What you should do:
Report every line of the entries that contains the word "absolute".

Data for processing:
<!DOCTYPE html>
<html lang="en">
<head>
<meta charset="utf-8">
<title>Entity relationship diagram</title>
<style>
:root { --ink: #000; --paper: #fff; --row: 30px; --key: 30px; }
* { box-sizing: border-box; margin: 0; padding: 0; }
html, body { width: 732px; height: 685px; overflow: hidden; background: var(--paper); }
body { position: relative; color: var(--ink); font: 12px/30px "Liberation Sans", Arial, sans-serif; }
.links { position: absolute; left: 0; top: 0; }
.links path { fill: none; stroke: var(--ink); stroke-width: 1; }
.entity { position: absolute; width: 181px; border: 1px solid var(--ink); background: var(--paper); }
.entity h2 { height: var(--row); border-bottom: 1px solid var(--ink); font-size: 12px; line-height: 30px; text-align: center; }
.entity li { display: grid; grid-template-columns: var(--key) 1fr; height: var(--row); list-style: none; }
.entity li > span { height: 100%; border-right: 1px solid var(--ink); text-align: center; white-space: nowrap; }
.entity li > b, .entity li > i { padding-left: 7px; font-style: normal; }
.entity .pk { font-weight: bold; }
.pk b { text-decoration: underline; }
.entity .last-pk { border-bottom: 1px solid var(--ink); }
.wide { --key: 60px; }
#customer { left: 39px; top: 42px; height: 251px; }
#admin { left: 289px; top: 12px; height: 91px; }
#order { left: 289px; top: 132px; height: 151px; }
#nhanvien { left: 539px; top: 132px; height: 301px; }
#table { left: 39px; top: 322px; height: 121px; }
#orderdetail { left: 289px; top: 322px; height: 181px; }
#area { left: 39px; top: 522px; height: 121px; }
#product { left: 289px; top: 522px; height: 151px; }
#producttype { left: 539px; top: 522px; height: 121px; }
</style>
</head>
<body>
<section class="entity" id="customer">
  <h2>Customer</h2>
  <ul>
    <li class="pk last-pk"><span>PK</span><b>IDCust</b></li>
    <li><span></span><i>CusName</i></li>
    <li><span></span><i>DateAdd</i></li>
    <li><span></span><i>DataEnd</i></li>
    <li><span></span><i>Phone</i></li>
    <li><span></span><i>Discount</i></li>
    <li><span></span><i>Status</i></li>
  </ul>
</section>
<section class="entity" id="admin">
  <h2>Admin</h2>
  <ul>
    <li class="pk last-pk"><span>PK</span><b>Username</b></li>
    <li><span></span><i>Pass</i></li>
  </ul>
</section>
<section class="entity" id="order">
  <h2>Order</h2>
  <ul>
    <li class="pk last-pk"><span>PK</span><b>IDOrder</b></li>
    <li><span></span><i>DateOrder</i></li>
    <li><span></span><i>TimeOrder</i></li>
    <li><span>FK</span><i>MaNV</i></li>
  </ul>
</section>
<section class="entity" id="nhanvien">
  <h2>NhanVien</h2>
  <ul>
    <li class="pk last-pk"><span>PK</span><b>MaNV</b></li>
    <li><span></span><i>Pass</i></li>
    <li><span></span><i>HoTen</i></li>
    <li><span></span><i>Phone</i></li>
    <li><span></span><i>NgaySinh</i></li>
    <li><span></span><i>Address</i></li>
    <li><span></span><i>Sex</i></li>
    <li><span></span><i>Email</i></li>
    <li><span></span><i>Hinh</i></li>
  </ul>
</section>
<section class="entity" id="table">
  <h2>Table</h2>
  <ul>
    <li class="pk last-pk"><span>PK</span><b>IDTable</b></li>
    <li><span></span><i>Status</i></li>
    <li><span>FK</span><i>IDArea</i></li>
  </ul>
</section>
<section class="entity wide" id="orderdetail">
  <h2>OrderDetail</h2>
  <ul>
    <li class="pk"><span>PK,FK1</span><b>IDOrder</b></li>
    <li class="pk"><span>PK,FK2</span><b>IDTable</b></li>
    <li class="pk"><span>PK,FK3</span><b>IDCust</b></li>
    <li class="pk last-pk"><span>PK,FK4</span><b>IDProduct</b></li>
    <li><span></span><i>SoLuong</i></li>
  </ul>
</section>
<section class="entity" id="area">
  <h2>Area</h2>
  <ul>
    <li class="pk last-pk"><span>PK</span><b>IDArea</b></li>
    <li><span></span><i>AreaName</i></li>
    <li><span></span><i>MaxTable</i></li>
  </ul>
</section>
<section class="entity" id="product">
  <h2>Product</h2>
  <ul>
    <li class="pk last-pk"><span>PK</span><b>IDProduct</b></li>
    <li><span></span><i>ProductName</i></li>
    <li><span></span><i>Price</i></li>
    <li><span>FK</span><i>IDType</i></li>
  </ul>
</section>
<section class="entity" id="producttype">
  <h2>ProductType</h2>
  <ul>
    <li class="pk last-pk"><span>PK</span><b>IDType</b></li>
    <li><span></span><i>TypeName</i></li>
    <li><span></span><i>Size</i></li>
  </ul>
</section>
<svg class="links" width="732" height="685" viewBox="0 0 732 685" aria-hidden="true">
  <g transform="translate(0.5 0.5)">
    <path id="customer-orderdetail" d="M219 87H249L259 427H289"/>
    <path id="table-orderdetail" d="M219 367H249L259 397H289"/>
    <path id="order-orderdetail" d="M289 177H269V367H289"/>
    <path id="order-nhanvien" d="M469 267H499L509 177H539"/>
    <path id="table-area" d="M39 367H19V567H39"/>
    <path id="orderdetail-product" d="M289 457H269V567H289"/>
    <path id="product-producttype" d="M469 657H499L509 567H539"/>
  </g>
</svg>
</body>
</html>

--

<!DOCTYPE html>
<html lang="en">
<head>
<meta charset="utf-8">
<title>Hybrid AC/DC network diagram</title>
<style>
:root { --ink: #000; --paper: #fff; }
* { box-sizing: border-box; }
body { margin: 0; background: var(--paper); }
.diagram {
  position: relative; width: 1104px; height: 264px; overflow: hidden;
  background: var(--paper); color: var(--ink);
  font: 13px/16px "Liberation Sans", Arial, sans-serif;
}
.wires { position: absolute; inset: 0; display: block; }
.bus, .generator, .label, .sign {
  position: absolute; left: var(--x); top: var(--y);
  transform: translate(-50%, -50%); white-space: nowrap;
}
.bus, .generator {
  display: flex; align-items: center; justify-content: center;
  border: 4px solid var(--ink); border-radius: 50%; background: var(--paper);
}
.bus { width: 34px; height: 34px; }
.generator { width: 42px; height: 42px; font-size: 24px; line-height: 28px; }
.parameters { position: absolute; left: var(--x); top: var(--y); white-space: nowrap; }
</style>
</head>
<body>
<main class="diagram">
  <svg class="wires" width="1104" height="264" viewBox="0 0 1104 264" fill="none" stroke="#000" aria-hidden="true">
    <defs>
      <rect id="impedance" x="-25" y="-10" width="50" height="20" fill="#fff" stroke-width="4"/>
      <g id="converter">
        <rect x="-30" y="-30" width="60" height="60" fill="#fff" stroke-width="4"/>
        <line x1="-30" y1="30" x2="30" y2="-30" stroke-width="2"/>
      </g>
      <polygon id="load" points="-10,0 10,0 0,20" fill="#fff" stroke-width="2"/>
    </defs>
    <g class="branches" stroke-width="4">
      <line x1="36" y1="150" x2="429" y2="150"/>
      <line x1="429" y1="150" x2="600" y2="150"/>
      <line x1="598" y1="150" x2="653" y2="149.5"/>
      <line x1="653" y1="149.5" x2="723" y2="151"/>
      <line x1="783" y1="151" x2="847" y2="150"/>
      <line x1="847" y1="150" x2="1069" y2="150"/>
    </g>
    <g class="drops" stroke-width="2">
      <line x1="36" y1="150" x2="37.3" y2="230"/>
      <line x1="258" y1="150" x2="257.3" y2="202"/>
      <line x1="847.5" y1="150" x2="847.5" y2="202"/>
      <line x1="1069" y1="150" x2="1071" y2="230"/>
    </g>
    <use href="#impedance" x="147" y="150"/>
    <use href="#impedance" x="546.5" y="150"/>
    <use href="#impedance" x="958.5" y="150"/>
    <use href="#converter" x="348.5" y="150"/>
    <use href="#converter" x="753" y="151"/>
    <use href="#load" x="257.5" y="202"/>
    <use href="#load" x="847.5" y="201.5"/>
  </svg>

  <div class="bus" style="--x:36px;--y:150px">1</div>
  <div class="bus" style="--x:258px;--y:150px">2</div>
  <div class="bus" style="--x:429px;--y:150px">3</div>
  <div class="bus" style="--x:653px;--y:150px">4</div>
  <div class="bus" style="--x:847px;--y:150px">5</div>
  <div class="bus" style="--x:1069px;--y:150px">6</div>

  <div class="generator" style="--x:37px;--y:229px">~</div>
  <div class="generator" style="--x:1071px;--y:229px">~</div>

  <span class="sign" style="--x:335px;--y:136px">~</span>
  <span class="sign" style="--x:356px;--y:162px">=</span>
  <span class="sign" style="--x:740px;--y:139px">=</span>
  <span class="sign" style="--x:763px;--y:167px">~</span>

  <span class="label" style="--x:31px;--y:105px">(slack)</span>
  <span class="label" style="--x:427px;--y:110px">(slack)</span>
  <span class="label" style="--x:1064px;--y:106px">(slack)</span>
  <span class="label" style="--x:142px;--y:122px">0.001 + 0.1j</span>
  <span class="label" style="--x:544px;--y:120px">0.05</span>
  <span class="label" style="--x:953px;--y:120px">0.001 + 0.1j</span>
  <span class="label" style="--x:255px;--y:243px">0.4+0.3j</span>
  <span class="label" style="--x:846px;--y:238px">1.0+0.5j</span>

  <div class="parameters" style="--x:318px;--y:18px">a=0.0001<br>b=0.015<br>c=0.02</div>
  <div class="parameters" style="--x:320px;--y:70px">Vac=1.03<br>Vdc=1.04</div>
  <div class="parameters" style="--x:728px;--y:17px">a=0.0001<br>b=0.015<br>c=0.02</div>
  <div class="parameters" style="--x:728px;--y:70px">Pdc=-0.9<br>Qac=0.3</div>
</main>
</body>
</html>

* * *

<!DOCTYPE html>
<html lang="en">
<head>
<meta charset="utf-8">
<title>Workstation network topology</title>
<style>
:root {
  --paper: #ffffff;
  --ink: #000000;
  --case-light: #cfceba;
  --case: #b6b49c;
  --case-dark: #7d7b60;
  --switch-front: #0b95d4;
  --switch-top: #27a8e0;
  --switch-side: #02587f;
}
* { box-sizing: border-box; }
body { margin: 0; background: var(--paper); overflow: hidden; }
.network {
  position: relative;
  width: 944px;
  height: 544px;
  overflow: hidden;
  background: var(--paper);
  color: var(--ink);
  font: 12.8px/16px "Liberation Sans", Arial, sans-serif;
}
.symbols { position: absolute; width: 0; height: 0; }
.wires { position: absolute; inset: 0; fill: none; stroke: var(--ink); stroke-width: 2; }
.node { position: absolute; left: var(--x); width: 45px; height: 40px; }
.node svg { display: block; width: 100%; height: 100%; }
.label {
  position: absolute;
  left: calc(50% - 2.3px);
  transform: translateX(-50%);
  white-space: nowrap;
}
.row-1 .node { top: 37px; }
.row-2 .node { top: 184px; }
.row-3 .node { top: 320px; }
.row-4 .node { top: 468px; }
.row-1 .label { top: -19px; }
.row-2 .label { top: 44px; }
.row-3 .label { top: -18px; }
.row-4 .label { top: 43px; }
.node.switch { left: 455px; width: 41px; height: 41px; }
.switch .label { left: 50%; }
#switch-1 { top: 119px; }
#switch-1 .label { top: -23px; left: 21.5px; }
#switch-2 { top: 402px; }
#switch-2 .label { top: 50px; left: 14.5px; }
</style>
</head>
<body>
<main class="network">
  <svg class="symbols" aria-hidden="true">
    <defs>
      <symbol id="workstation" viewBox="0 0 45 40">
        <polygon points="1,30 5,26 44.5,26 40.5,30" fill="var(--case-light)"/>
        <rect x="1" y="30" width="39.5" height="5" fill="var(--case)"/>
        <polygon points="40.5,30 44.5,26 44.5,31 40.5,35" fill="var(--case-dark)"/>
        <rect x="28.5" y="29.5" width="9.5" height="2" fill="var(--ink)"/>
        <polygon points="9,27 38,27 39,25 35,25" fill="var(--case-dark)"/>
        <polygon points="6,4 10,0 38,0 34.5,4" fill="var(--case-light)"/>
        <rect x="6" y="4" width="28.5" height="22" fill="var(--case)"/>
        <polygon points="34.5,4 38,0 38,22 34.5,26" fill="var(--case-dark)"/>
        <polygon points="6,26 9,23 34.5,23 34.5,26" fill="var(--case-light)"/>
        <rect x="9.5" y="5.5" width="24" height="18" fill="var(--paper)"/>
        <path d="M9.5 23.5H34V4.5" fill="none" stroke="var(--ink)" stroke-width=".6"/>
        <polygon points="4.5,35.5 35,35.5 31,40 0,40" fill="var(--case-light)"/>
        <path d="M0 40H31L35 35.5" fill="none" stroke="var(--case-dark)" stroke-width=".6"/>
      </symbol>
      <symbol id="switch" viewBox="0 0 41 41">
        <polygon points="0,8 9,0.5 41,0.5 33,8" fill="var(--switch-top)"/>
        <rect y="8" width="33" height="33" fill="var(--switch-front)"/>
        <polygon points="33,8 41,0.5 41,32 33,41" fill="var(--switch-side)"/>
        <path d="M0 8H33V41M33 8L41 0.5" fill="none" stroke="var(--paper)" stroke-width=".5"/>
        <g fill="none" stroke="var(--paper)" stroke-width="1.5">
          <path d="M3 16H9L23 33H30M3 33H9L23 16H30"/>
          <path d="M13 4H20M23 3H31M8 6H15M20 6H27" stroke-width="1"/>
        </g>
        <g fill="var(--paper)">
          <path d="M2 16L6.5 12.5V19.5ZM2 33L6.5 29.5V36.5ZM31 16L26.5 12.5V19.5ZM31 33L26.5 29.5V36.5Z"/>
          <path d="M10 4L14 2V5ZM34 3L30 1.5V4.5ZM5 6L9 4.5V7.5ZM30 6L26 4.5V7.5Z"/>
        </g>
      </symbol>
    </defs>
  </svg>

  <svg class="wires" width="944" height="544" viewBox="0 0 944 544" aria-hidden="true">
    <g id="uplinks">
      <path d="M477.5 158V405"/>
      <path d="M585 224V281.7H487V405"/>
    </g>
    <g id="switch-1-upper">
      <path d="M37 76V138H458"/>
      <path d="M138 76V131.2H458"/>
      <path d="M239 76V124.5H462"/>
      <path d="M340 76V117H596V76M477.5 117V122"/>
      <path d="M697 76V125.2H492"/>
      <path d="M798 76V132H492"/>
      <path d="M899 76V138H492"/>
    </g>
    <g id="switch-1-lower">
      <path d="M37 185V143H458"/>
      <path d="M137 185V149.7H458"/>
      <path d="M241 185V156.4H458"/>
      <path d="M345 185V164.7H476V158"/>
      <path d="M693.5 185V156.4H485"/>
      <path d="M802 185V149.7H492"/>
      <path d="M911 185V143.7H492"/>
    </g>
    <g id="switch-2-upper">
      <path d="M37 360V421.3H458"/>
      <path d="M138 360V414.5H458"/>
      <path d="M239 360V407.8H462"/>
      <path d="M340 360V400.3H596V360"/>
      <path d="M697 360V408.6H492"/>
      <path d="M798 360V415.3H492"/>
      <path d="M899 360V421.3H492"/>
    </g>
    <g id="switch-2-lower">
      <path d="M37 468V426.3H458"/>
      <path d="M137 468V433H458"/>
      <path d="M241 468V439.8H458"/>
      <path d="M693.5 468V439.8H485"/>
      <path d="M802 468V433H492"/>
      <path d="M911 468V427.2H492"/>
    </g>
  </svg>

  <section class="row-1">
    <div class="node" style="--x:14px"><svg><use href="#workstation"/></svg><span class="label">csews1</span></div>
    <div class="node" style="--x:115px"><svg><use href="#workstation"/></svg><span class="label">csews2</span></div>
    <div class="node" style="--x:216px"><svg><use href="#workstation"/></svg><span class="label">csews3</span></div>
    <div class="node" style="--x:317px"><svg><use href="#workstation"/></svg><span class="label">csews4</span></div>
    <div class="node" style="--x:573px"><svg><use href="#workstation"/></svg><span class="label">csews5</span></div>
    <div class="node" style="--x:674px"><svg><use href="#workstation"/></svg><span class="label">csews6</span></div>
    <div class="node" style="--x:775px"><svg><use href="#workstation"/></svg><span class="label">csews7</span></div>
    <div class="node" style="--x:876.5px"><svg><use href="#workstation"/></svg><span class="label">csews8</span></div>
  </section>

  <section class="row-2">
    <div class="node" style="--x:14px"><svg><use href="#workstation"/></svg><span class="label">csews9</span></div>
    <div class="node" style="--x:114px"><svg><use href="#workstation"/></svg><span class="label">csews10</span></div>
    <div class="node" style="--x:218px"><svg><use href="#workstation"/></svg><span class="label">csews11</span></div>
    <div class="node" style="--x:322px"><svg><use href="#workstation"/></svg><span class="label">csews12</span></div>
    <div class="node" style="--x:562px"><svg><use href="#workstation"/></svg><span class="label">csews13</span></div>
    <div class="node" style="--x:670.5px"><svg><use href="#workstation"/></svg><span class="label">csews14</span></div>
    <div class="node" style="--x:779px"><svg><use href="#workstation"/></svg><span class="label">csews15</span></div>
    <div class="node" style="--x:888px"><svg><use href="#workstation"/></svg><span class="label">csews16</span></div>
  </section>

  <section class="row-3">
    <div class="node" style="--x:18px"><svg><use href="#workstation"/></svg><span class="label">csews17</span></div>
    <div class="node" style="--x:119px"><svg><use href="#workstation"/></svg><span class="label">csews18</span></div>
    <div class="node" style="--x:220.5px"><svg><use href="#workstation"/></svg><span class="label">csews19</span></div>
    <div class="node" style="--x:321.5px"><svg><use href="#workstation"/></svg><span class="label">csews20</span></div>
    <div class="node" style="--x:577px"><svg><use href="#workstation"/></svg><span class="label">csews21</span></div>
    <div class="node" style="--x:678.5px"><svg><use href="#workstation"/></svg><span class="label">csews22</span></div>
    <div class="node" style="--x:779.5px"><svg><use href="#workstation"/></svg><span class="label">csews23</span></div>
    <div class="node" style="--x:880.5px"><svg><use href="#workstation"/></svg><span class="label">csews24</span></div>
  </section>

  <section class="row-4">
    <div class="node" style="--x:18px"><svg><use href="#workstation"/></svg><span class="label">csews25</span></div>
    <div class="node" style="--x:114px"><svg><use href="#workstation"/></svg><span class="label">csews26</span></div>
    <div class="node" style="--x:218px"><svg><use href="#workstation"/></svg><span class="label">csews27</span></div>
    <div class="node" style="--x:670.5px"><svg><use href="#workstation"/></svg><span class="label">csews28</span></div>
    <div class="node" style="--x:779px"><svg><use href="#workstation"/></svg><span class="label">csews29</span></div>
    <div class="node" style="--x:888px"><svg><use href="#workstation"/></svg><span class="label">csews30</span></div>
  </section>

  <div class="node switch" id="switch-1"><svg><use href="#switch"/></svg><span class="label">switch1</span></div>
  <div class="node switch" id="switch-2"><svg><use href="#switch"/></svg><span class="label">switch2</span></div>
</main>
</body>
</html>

Solution for this task:
.links { position: absolute; left: 0; top: 0; }
.entity { position: absolute; width: 181px; border: 1px solid var(--ink); background: var(--paper); }
.wires { position: absolute; inset: 0; display: block; }
  position: absolute; left: var(--x); top: var(--y);
.parameters { position: absolute; left: var(--x); top: var(--y); white-space: nowrap; }
.symbols { position: absolute; width: 0; height: 0; }
.wires { position: absolute; inset: 0; fill: none; stroke: var(--ink); stroke-width: 2; }
.node { position: absolute; left: var(--x); width: 45px; height: 40px; }
  position: absolute;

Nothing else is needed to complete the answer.